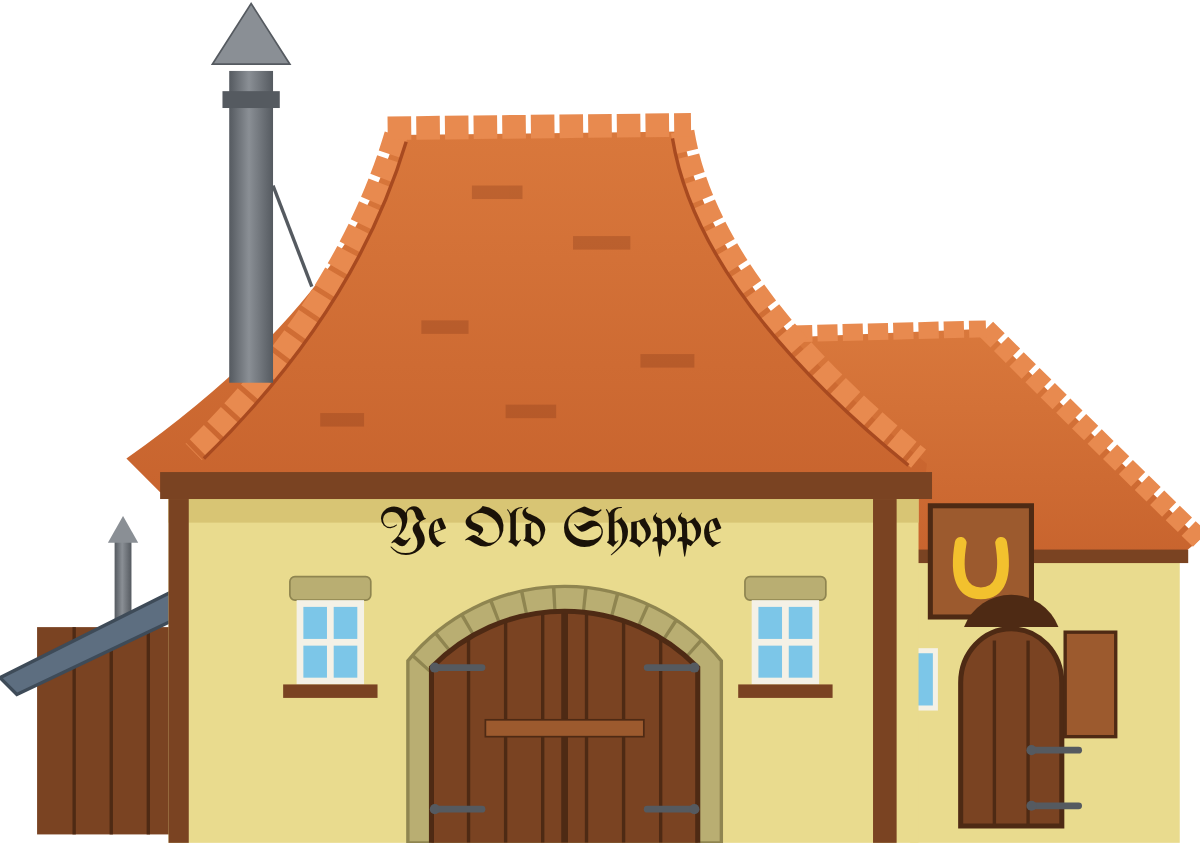
<!DOCTYPE html>
<html lang="en">
<head>
<meta charset="utf-8">
<title>Ye Old Shoppe</title>
<link rel="stylesheet" href="https://fonts.googleapis.com/css2?family=UnifrakturMaguntia&display=swap">
<style>
:root{
  --bg:#ffffff;
  --wall:#e9db8e;
  --wall-shade:#d8c574;
  --roof:#c8642e;
  --roof-light:#d9783c;
  --roof-dark:#8e3f1c;
  --tile:#e88a4f;
  --tile-edge:#a84a20;
  --wood:#7a4322;
  --wood-light:#9c5a2e;
  --wood-dark:#4e2a14;
  --metal:#8a8f95;
  --metal-dark:#555a60;
  --glass:#7cc6e8;
  --frame:#f4f1e6;
  --stone:#b9ae72;
  --stone-dark:#8f8550;
  --shed-roof:#5d6e80;
  --gold:#f2c12e;
  --ink:#1a1208;
}
html,body{margin:0;padding:0;overflow:hidden;background:var(--bg)}
.canvas{width:1200px;height:843px;display:block}
.shop-name{font-family:"UnifrakturMaguntia",serif;font-size:33px;fill:var(--ink)}
</style>
</head>
<body>
<svg class="canvas" viewBox="0 0 712 500" xmlns="http://www.w3.org/2000/svg">
  <defs>
    <linearGradient id="pipe-metal" x1="0" x2="1">
      <stop offset="0" stop-color="var(--metal-dark)"/>
      <stop offset=".45" stop-color="var(--metal)"/>
      <stop offset="1" stop-color="var(--metal-dark)"/>
    </linearGradient>
    <linearGradient id="roof-face" x1="0" y1="0" x2="0" y2="1">
      <stop offset="0" stop-color="var(--roof-light)"/>
      <stop offset="1" stop-color="var(--roof)"/>
    </linearGradient>
    <clipPath id="door-leaf">
      <path d="M256 500 V396 A110 110 0 0 1 414 396 V500Z"/>
    </clipPath>
    <g id="window">
      <rect x="-4" y="-14" width="48" height="14" rx="3" fill="var(--stone)" stroke="var(--stone-dark)"/>
      <rect x="0" y="0" width="40" height="50" fill="var(--frame)"/>
      <rect x="4" y="4" width="14" height="19" fill="var(--glass)"/>
      <rect x="22" y="4" width="14" height="19" fill="var(--glass)"/>
      <rect x="4" y="27" width="14" height="19" fill="var(--glass)"/>
      <rect x="22" y="27" width="14" height="19" fill="var(--glass)"/>
      <rect x="-8" y="50" width="56" height="8" fill="var(--wood)"/>
    </g>
    <g id="hinge">
      <rect x="0" y="-2" width="30" height="4" rx="2" fill="var(--metal-dark)"/>
      <circle cx="0" cy="0" r="3" fill="var(--metal-dark)"/>
    </g>
  </defs>

  <g class="side-shed">
    <rect x="22" y="372" width="110" height="123" fill="var(--wood)"/>
    <g stroke="var(--wood-dark)" stroke-width="2">
      <line x1="44" y1="372" x2="44" y2="495"/><line x1="66" y1="372" x2="66" y2="495"/>
      <line x1="88" y1="372" x2="88" y2="495"/><line x1="110" y1="372" x2="110" y2="495"/>
    </g>
    <rect x="68" y="320" width="10" height="55" fill="url(#pipe-metal)"/>
    <path d="M64 322 L73 306 L82 322Z" fill="var(--metal)"/>
    <path d="M0 402 L128 338 L136 352 L10 412Z" fill="var(--shed-roof)" stroke="#3e4b58" stroke-width="2"/>
  </g>

  <g class="right-wing">
    <rect x="540" y="325" width="160" height="175" fill="var(--wall)"/>
    <path d="M470 200 L585 195 Q640 250 712 320 L700 330 L540 330Z" fill="url(#roof-face)"/>
    <path d="M585 195 Q640 250 712 320" fill="none" stroke="var(--tile)" stroke-width="12" stroke-dasharray="10 3"/>
    <line x1="470" y1="198" x2="585" y2="195" stroke="var(--tile)" stroke-width="10" stroke-dasharray="12 3"/>
    <rect x="540" y="326" width="165" height="8" fill="var(--wood)"/>
    <g class="horseshoe-sign">
      <rect x="552" y="300" width="60" height="66" fill="var(--wood-light)" stroke="var(--wood-dark)" stroke-width="3"/>
      <path d="M570 322 Q565 352 582 352 Q599 352 594 322" fill="none" stroke="var(--gold)" stroke-width="7" stroke-linecap="round"/>
    </g>
    <rect x="535" y="386" width="20" height="34" fill="var(--glass)" stroke="var(--frame)" stroke-width="3"/>
    <path d="M570 490 V405 A30 32 0 0 1 630 405 V490Z" fill="var(--wood)" stroke="var(--wood-dark)" stroke-width="3"/>
    <g stroke="var(--wood-dark)" stroke-width="2">
      <line x1="590" y1="380" x2="590" y2="490"/><line x1="610" y1="380" x2="610" y2="490"/>
    </g>
    <path d="M572 372 A30 30 0 0 1 628 372" fill="var(--wood-dark)"/>
    <rect x="632" y="375" width="30" height="62" fill="var(--wood-light)" stroke="var(--wood-dark)" stroke-width="2"/>
    <use href="#hinge" x="612" y="445"/><use href="#hinge" x="612" y="478"/>
  </g>

  <g class="main-house">
    <rect x="100" y="290" width="445" height="210" fill="var(--wall)"/>
    <rect x="100" y="290" width="445" height="20" fill="var(--wall-shade)"/>
    <path d="M235 80 L405 78 Q420 170 550 275 L548 292 L95 292 L75 272 Q205 180 235 80Z" fill="url(#roof-face)"/>
    <path d="M235 80 Q205 180 115 268" fill="none" stroke="var(--tile)" stroke-width="14" stroke-dasharray="12 3"/>
    <path d="M405 78 Q420 170 545 272" fill="none" stroke="var(--tile)" stroke-width="14" stroke-dasharray="12 3"/>
    <line x1="230" y1="76" x2="410" y2="74" stroke="var(--tile)" stroke-width="14" stroke-dasharray="14 3"/>
    <path d="M235 80 Q205 180 115 268" fill="none" stroke="var(--tile-edge)" stroke-width="2" transform="translate(6 4)"/>
    <path d="M405 78 Q420 170 545 272" fill="none" stroke="var(--tile-edge)" stroke-width="2" transform="translate(-6 4)"/>
    <g fill="var(--roof-dark)" opacity=".35">
      <rect x="280" y="110" width="30" height="8"/><rect x="340" y="140" width="34" height="8"/>
      <rect x="250" y="190" width="28" height="8"/><rect x="380" y="210" width="32" height="8"/>
      <rect x="300" y="240" width="30" height="8"/><rect x="190" y="245" width="26" height="8"/>
    </g>
    <rect x="95" y="280" width="458" height="16" fill="var(--wood)"/>
    <rect x="100" y="296" width="12" height="204" fill="var(--wood)"/>
    <rect x="518" y="296" width="14" height="204" fill="var(--wood)"/>

    <g class="chimney">
      <rect x="136" y="42" width="26" height="185" fill="url(#pipe-metal)"/>
      <rect x="132" y="54" width="34" height="10" fill="var(--metal-dark)"/>
      <path d="M126 38 L149 2 L172 38Z" fill="var(--metal)" stroke="var(--metal-dark)"/>
      <line x1="162" y1="110" x2="185" y2="170" stroke="var(--metal-dark)" stroke-width="2"/>
    </g>

    <text class="shop-name" x="327" y="324" text-anchor="middle">Ye Old Shoppe</text>

    <use href="#window" x="176" y="356"/>
    <use href="#window" x="446" y="356"/>

    <g class="front-door">
      <path d="M242 500 V392 A120 120 0 0 1 428 392 V500Z" fill="var(--stone)" stroke="var(--stone-dark)" stroke-width="2"/>
      <path d="M249 394 A115 115 0 0 1 421 394" fill="none" stroke="var(--stone-dark)" stroke-width="14" stroke-dasharray="2 16"/>
      <path d="M256 500 V396 A110 110 0 0 1 414 396 V500Z" fill="var(--wood)"/>
      <g clip-path="url(#door-leaf)" stroke="var(--wood-dark)" stroke-width="2">
        <line x1="278" y1="340" x2="278" y2="500"/><line x1="300" y1="340" x2="300" y2="500"/>
        <line x1="322" y1="340" x2="322" y2="500"/><line x1="335" y1="340" x2="335" y2="500" stroke-width="4"/>
        <line x1="348" y1="340" x2="348" y2="500"/><line x1="370" y1="340" x2="370" y2="500"/>
        <line x1="392" y1="340" x2="392" y2="500"/>
      </g>
      <path d="M256 500 V396 A110 110 0 0 1 414 396 V500" fill="none" stroke="var(--wood-dark)" stroke-width="3"/>
      <rect x="288" y="427" width="94" height="10" fill="var(--wood-light)" stroke="var(--wood-dark)"/>
      <use href="#hinge" x="258" y="396"/><use href="#hinge" x="258" y="480"/>
      <use href="#hinge" x="412" y="396" transform="rotate(180 412 396)"/>
      <use href="#hinge" x="412" y="480" transform="rotate(180 412 480)"/>
    </g>
  </g>
</svg>
</body>
</html>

━━━━━━━━━━━━━━━━━━━━

What is required
Going through the data, tally the lines containing "transform" and report only the result.

Response area
4